The new cabinet is likely to earn the 109 seats needed for majority approval in the 217-member parliament.
"Are these parties ready to allow the president's cabinet to fall and cause another election to be held at a time of political stalemate and empty state coffers?" Al Bawsala's staff questioned.
As part of the government formation, Zaouia highlighted the PM's difficult task of "acting as arbitrator" in putting together a functioning team, and nominating people to fill the ministerial posts while parties compete over the different ministries.
The highly fractured parliament further complicates the ongoing negotiations, and threatens to make the new government's existence complex too.

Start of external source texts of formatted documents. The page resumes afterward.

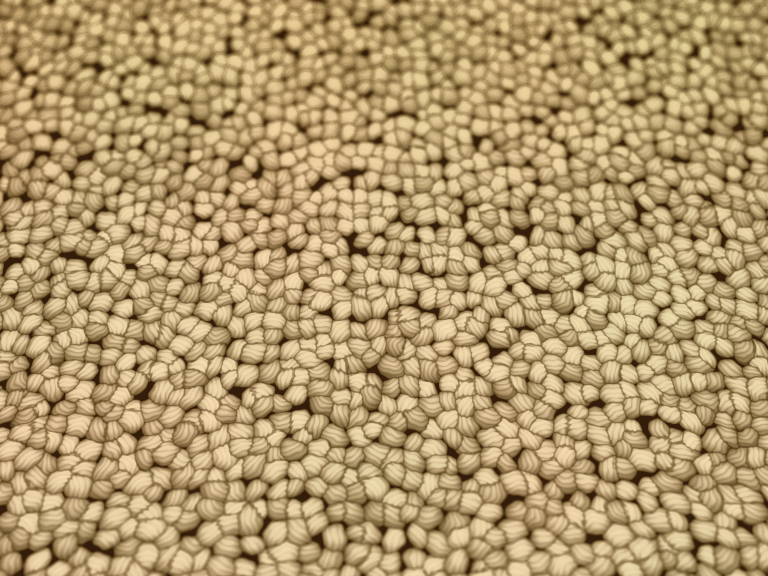
This texture is drawn by a Shadertoy shader. Its source:

```glsl
// Looped-pile carpet seen at a slant: plump beige yarn knots, each ribbed by
// curved strands, drawn as overlapping domes on a jittered, receding grid.
// A spiral of samples per pixel gives smooth edges and a shallow focus.

const float KNOTS_PER_HEIGHT = 27.0;
const float RECESSION = 0.55;
const int LENS_SAMPLES = 14;
const float GOLDEN_ANGLE = 2.39996;

vec3 hash3(vec2 p) {
    vec3 q = fract(vec3(p.xyx) * vec3(0.1031, 0.1030, 0.0973));
    q += dot(q, q.yxz + 33.33);
    return fract((q.xxy + q.yzz) * q.zyx);
}

mat2 rotation(float angle) {
    float c = cos(angle), s = sin(angle);
    return mat2(c, -s, s, c);
}

float cornerSlope(vec2 corner, vec2 offset) {
    float angle = 6.28318 * hash3(corner + 71.0).x;
    return dot(vec2(cos(angle), sin(angle)), offset);
}

// Gradient noise, roughly -0.7 to 0.7.
float gradientNoise(vec2 p) {
    vec2 cell = floor(p), f = fract(p);
    vec2 u = f * f * f * (f * (f * 6.0 - 15.0) + 10.0);
    vec2 e = vec2(1.0, 0.0);
    float low = mix(cornerSlope(cell, f), cornerSlope(cell + e, f - e), u.x);
    float high = mix(cornerSlope(cell + e.yx, f - e.yx),
                     cornerSlope(cell + 1.0, f - 1.0), u.x);
    return mix(low, high, u.y);
}

// Canvas position to carpet plane; knots shrink towards the top.
vec2 carpetPlane(vec2 p) {
    float x = p.x * (1.0 + RECESSION * p.y);
    float y = p.y + 0.5 * RECESSION * p.y * p.y;
    return KNOTS_PER_HEIGHT * vec2(x, y) + 200.0;
}

// One knot: x = height for overlap, y = brightness.
vec2 yarnKnot(vec2 offset, vec3 shape, vec3 twist) {
    vec2 radii = vec2(0.80, 0.62) * mix(0.82, 1.15, shape.z);
    vec2 q = rotation((twist.x - 0.5) * 2.4) * offset;
    float dist2 = dot(q / radii, q / radii);
    float dome = sqrt(max(1.0 - dist2, 0.0));

    // Strands bow across the knot, with narrow grooves between them.
    vec2 s = rotation((twist.y - 0.5) * 1.3) * q;
    float bow = (twist.z - 0.5) * 1.8;
    float strand = sqrt(abs(sin(11.5 * (s.y + bow * s.x * s.x) + 6.0 * shape.x)));

    float light = 0.20 * offset.y / radii.y + 0.32 * (twist.z - 0.5);
    float tone = (0.10 + 0.95 * dome) * mix(0.68, 1.0, strand) + light * dome;
    float height = dome + 0.12 * strand + 0.35 * shape.y;
    return dist2 < 1.0 ? vec2(height, tone) : vec2(0.0, 0.10);
}

// Brightness of the pile: the tallest knot wins, creased where two meet.
float pileTone(vec2 p) {
    p += 0.16 * vec2(gradientNoise(p * 1.7), gradientNoise(p * 1.7 + 40.0));
    vec2 top = vec2(0.0, 0.10);
    float second = 0.0;
    for (int i = -1; i <= 1; i++) {
        float column = floor(p.x) + float(i);
        float slide = hash3(vec2(column, 7.0)).x;
        for (int j = -1; j <= 1; j++) {
            vec2 cell = vec2(column, floor(p.y - slide) + float(j));
            vec3 shape = hash3(cell);
            vec3 twist = hash3(cell + 153.0);
            vec2 centre = cell + 0.5 + 0.6 * (shape.xy - 0.5);
            vec2 knot = yarnKnot(p - vec2(0.0, slide) - centre, shape, twist);
            second = max(second, min(top.x, knot.x));
            if (knot.x > top.x) top = knot;
        }
    }
    float crease = smoothstep(0.0, 0.22, top.x - second);
    return top.y * mix(0.55, 1.0, crease);
}

float focusBlur(float y) {
    return 0.0013 + 0.0050 * smoothstep(0.45, 1.05, y)
                  + 0.0022 * smoothstep(0.28, 0.0, y);
}

// Yarn colour from deep gap (0) to lit cream (1).
vec3 yarnColour(float tone) {
    vec3 shades[6] = vec3[6](
        vec3(0.20, 0.11, 0.04), vec3(0.36, 0.26, 0.11),
        vec3(0.50, 0.40, 0.24), vec3(0.62, 0.52, 0.35),
        vec3(0.76, 0.65, 0.48), vec3(0.89, 0.80, 0.63));
    vec3 colour = shades[0];
    for (int i = 1; i < 6; i++)
        colour = mix(colour, shades[i], clamp(tone * 5.0 - float(i - 1), 0.0, 1.0));
    return colour * (1.0 + 0.25 * clamp(tone - 1.0, 0.0, 0.4));
}

void mainImage(out vec4 fragColor, in vec2 fragCoord) {
    vec2 p = (fragCoord - vec2(0.5 * iResolution.x, 0.0)) / iResolution.y;

    // Average over the lens disc.
    float radius = max(focusBlur(p.y), 0.5 / iResolution.y);
    float tone = 0.0;
    for (int i = 0; i < LENS_SAMPLES; i++) {
        float r = radius * sqrt((float(i) + 0.5) / float(LENS_SAMPLES));
        float angle = float(i) * GOLDEN_ANGLE;
        tone += pileTone(carpetPlane(p + r * vec2(cos(angle), sin(angle))));
    }
    tone = 0.70 + 1.18 * (tone / float(LENS_SAMPLES) - 0.68);

    // Broad wear patches, darker far corners and a warm drift in hue.
    float patches = gradientNoise(p * 5.0 + 20.0);
    tone += 0.09 * patches - 0.13 * smoothstep(0.45, 1.0, length(p - vec2(0.0, 0.40)));
    float warmth = gradientNoise(p * 3.0 + 60.0) - 0.5 * p.x;
    vec3 colour = yarnColour(tone) * (1.0 + 0.04 * warmth * vec3(1.0, -0.3, 0.2));
    colour *= mix(vec3(1.0), vec3(0.99, 0.98, 0.90), smoothstep(0.5, 1.0, p.y));
    fragColor = vec4(colour, 1.0);
}
```
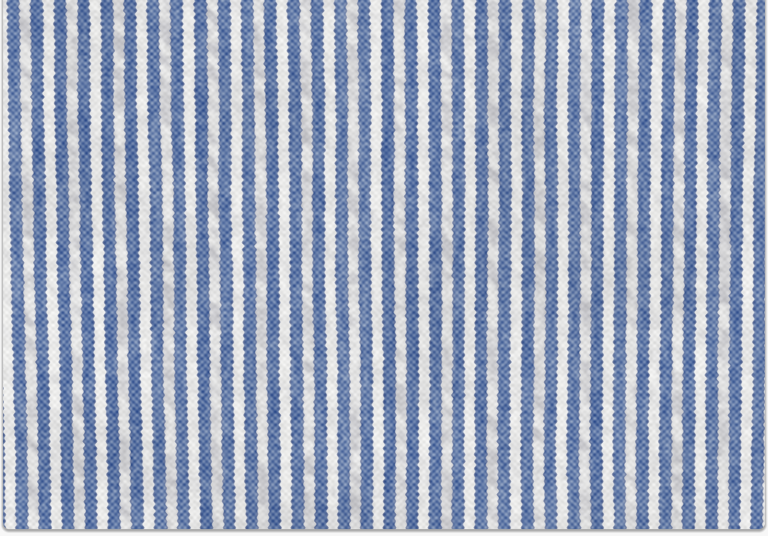
Write a Shadertoy shader that draws this texture.

```glsl
// Puckered blue and white striped cotton on a card with rounded lower corners.

// Lengths are fractions of the canvas width.
const float PERIOD = 0.0302;        // about 33 stripes across
const float FIRST_CENTRE = 0.355;   // centre of blue stripe number zero
const float BLUE_SHARE = 0.52;      // blue part of each repeat
const float LEAN_LEFT = 0.019;
const float LEAN_RIGHT = -0.010;
const float MID_HEIGHT = 0.35;
const float THREADS = 7.0;          // threads in one repeat
const float CORNER = 0.008;
const vec2 CARD_CENTRE = vec2(0.5, 0.5);
const vec2 CARD_HALF = vec2(0.496, 0.491);

const vec3 BLUE_DARK = vec3(0.25, 0.36, 0.58);
const vec3 BLUE_PALE = vec3(0.55, 0.62, 0.74);
const vec3 WHITE = vec3(0.91, 0.91, 0.905);
const vec3 CREASE = vec3(0.77, 0.77, 0.785);
const vec3 EDGE_THREAD = vec3(0.38, 0.38, 0.50);
const vec3 BACKDROP = vec3(0.97);
const vec3 SHADOW = vec3(0.66);

float hash(vec2 p) {
    vec3 q = fract(vec3(p.xyx) * 0.1031);
    q += dot(q, q.yzx + 33.33);
    return fract((q.x + q.y) * q.z);
}

float noise(vec2 p) {
    vec2 i = floor(p), f = fract(p);
    f = f * f * (3.0 - 2.0 * f);
    return mix(mix(hash(i), hash(i + vec2(1, 0)), f.x),
               mix(hash(i + vec2(0, 1)), hash(i + vec2(1, 1)), f.x), f.y);
}

float roundedBox(vec2 p, vec2 halfSize, float radius) {
    vec2 q = abs(p) - halfSize + radius;
    return length(max(q, 0.0)) + min(max(q.x, q.y), 0.0) - radius;
}

vec3 fabric(vec2 p, float pixel) {
    // Stripe coordinate, with fanning lean and a slow wobble
    float x = p.x + (p.y - MID_HEIGHT) * mix(LEAN_LEFT, LEAN_RIGHT, p.x);
    x += 0.0022 * (noise(p * vec2(14.0, 9.0) + 20.0) - 0.5);
    float s = (x - FIRST_CENTRE) / PERIOD;
    float row = p.y / PERIOD * THREADS;
    float stripe = floor(s + 0.5);
    float fromCentre = abs(s - stripe);

    // Plain weave: crossing threads with uneven strength
    vec2 thread = vec2(s * THREADS, row);
    vec2 wave = sin(thread * 3.14159265);
    float weave = wave.x * wave.y;
    float slub = noise(thread * vec2(0.9, 1.1) + 300.0) - 0.5;
    float streak = noise(vec2(s * 5.0, p.y * 32.0) + 80.0) - 0.5;

    // Blue stripes: dark warp crossed by pale weft
    float tone = 0.46 + 0.38 * weave + 0.55 * slub + 0.28 * streak;
    tone += 0.16 * (hash(vec2(stripe + 60.0, 7.0)) - 0.5);
    vec3 blue = mix(BLUE_DARK, BLUE_PALE, tone);

    // White stripes: every second one is puckered into soft creases
    float gap = floor(s);
    float puckered = mod(gap, 2.0);
    float across = fract(s) - 0.5;
    float fold = noise(vec2(across * 2.0 + gap * 9.0 + 400.0,
                            p.y * 68.0 + across * 1.5));
    float fine = noise(vec2(s * 3.0 + 200.0, p.y * 130.0));
    float crease = smoothstep(0.25, 0.9, 0.7 * fold + 0.3 * fine);
    float shade = crease * mix(0.32, 0.85, puckered) + 0.18 * puckered;
    vec3 white = mix(WHITE, CREASE, shade);
    white += 0.025 * weave + 0.06 * slub;

    // Stepped stripe edges, where single threads cross over
    float step_ = 0.025 * wave.y + 0.05 * (noise(vec2(stripe * 7.0 + 500.0, row * 0.8)) - 0.5);
    float edge = fromCentre - 0.5 * BLUE_SHARE - step_;
    float soft = 0.7 * pixel / PERIOD + 0.015;
    vec3 colour = mix(blue, white, smoothstep(-soft, soft, edge));
    float fleck = smoothstep(0.08, 0.0, abs(edge + 0.03)) * (0.5 + 0.5 * wave.y);
    colour = mix(colour, EDGE_THREAD, 0.35 * fleck);

    // Broad unevenness of the cloth
    return colour * (0.985 + 0.04 * noise(p * 9.0 + 40.0));
}

void mainImage(out vec4 fragColor, in vec2 fragCoord) {
    vec2 p = fragCoord / iResolution.x;
    float pixel = 1.0 / iResolution.x;

    // Card outline with a thin shadow beneath
    float card = roundedBox(p - CARD_CENTRE, CARD_HALF, CORNER);
    float under = roundedBox(p - CARD_CENTRE + vec2(0.0, 0.002), CARD_HALF, CORNER);
    vec3 backdrop = mix(SHADOW, BACKDROP, smoothstep(-0.001, 0.004, under));
    float cover = 1.0 - smoothstep(-0.7 * pixel, 0.7 * pixel, card);

    vec3 colour = mix(backdrop, fabric(p, pixel), cover);
    fragColor = vec4(clamp(colour, 0.0, 1.0), 1.0);
}
```
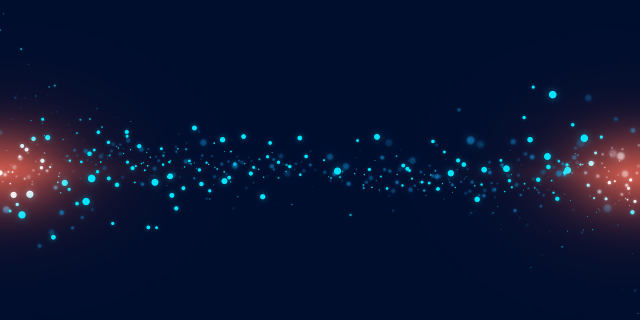
Reproduce this background procedurally as a WebGL 2 fragment shader.

```glsl
#version 300 es
precision highp float;
// Glowing particles drifting between two warm lights at the left and right edges.
// Three hashed swarms (orbs, a thin stream and dust) follow curves in u = -1..1,
// and each dot is a smooth disc with a halo that whitens inside the lights.

uniform vec2 u_resolution;
out vec4 fragColor;

const vec3 NAVY = vec3(0.0, 0.055, 0.182);
const vec3 EMBER = vec3(0.76, 0.33, 0.29);
const vec3 PLUM = vec3(0.30, 0.10, 0.16);
const vec3 CYAN = vec3(0.0, 0.90, 1.0);
const vec3 AZURE = vec3(0.06, 0.52, 0.78);
const vec3 PALE = vec3(1.0, 0.94, 0.95);

const float LEFT_LIGHT_Y = 0.465;
const float RIGHT_LIGHT_Y = 0.455;
const vec2 LIGHT_SIZE = vec2(0.21, 0.125);
const vec2 HAZE_SIZE = vec2(0.36, 0.23);
const vec2 STREAK_SIZE = vec2(0.42, 0.035);

const int ORBS = 0;
const int STREAM = 1;
const int DUST = 2;
const int ORB_COUNT = 125;
const int STREAM_COUNT = 230;
const int DUST_COUNT = 190;
const float HALO_REACH = 3.6;

// Four random values in 0..1 from a pair of integers.
vec4 hash4(int index, int seed) {
    uvec4 v = uvec4(index, seed, index + seed, 17) * 1664525u + 1013904223u;
    for (int k = 0; k < 2; k++) {
        v.x += v.y * v.w;
        v.y += v.z * v.x;
        v.z += v.x * v.y;
        v.w += v.y * v.z;
        v ^= v >> 16u;
    }
    return vec4(v >> 8u) / 16777216.0;
}

float bell(vec2 offset, vec2 size) {
    vec2 q = offset / size;
    return exp(-dot(q, q));
}

// Strengths of the core, haze and horizontal streak of both edge lights.
vec3 edgeLights(vec2 p, float width) {
    vec2 a = p - vec2(0.0, LEFT_LIGHT_Y);
    vec2 b = p - vec2(width, RIGHT_LIGHT_Y);
    return vec3(bell(a, LIGHT_SIZE) + bell(b, LIGHT_SIZE),
                bell(a, HAZE_SIZE) + bell(b, HAZE_SIZE),
                bell(a, STREAK_SIZE) + bell(b, STREAK_SIZE));
}

// Height of a particle at position u along the band.
float swarmHeight(int swarm, float u, vec4 r) {
    float scatter = (r.x + r.y + r.z - 1.5) * 1.3;
    float u2 = u * u;
    if (swarm == ORBS)
        return 0.485 + 0.065 * u - 0.025 * u2 + scatter * (0.085 + 0.085 * u2);
    if (swarm == STREAM)
        return 0.465 - 0.038 * sin(3.14 * u) + scatter * (0.028 + 0.07 * u2);
    return 0.465 - u2 * u * (0.06 + 0.46 * r.w * r.w) + scatter * 0.11;
}

float swarmRadius(int swarm, float r) {
    if (swarm == ORBS) return mix(0.0045, 0.0125, r * r);
    if (swarm == STREAM) return mix(0.0018, 0.0072, r * r);
    return mix(0.0012, 0.0038, r * r * r);
}

// Blend one swarm over the colour beneath it.
vec3 drawSwarm(vec3 col, vec2 p, float width, float warmth, int swarm, int count) {
    float pixel = 1.0 / u_resolution.y;
    for (int i = 0; i < count; i++) {
        vec4 r = hash4(i, swarm * 101 + 7);
        vec4 s = hash4(i, swarm * 101 + 53);
        float t = (float(i) + s.x) / float(count) * 2.0 - 1.0;
        float u = sign(t) * pow(abs(t), 0.78);
        vec2 centre = vec2((0.5 + 0.5 * u) * width, swarmHeight(swarm, u, r));
        float radius = swarmRadius(swarm, s.y);
        float d = length(p - centre);
        if (d > radius * HALO_REACH + pixel) continue;

        // Some dots are sharp and bright, the others dim and out of focus.
        float sharp = step(swarm == ORBS ? 0.38 : 0.6, s.z);
        float blur = mix(radius * 0.35, 0.0, sharp) + pixel * 0.7;
        float disc = 1.0 - smoothstep(radius - blur, radius + blur, d);
        float halo = exp(-0.4 * d * d / (radius * radius));
        float strength = mix(0.25 + 0.5 * s.w, 1.0, sharp);
        if (swarm == DUST) strength *= 0.65;
        vec3 tint = mix(mix(AZURE, CYAN, sharp), PALE, smoothstep(0.15, 0.75, warmth));
        col = mix(col, tint, max(disc, halo * 0.2) * strength);
    }
    return col;
}

void main() {
    vec2 p = gl_FragCoord.xy / u_resolution.y;
    float width = u_resolution.x / u_resolution.y;

    // Dark ground with the warm edge lights
    vec3 light = edgeLights(p, width);
    vec3 col = mix(NAVY, PLUM, 0.38 * light.y);
    col = mix(col, EMBER, min(0.88 * light.x + 0.16 * light.z, 1.0));

    // Particles from the finest to the largest
    col = drawSwarm(col, p, width, light.x, DUST, DUST_COUNT);
    col = drawSwarm(col, p, width, light.x, STREAM, STREAM_COUNT);
    col = drawSwarm(col, p, width, light.x, ORBS, ORB_COUNT);
    fragColor = vec4(col, 1.0);
}
```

Even if Fakhfakh's executive gets approved, the parliament's majority will still be very heterogeneous with political groups, including radical Islamists, secularists and leftists.
As Tunisia's new government is in the making, with the formation process dragging, the country needs urgent economic reforms after successive governments have failed to meet people's demands since the 2011 uprising.
Nearly a decade of low growth, high public debt, widespread unemployment, high inflation, diminished purchasing power for citizens and declining services have taken a heavy toll on many Tunisians.
"One common critique for many governments Tunisia has had is they are not organised around a shared vision of change for the country, especially with regards to its economy," Grubman said.
He argued that economic programmes of political parties are often either "very general collections of slogans" or documents created by teams of experts "that do necessarily represent the vision of party members".
Alessandra Bajec is a freelance journalist currently based in Tunis.
Follow her on Twitter: @AlessandraBajec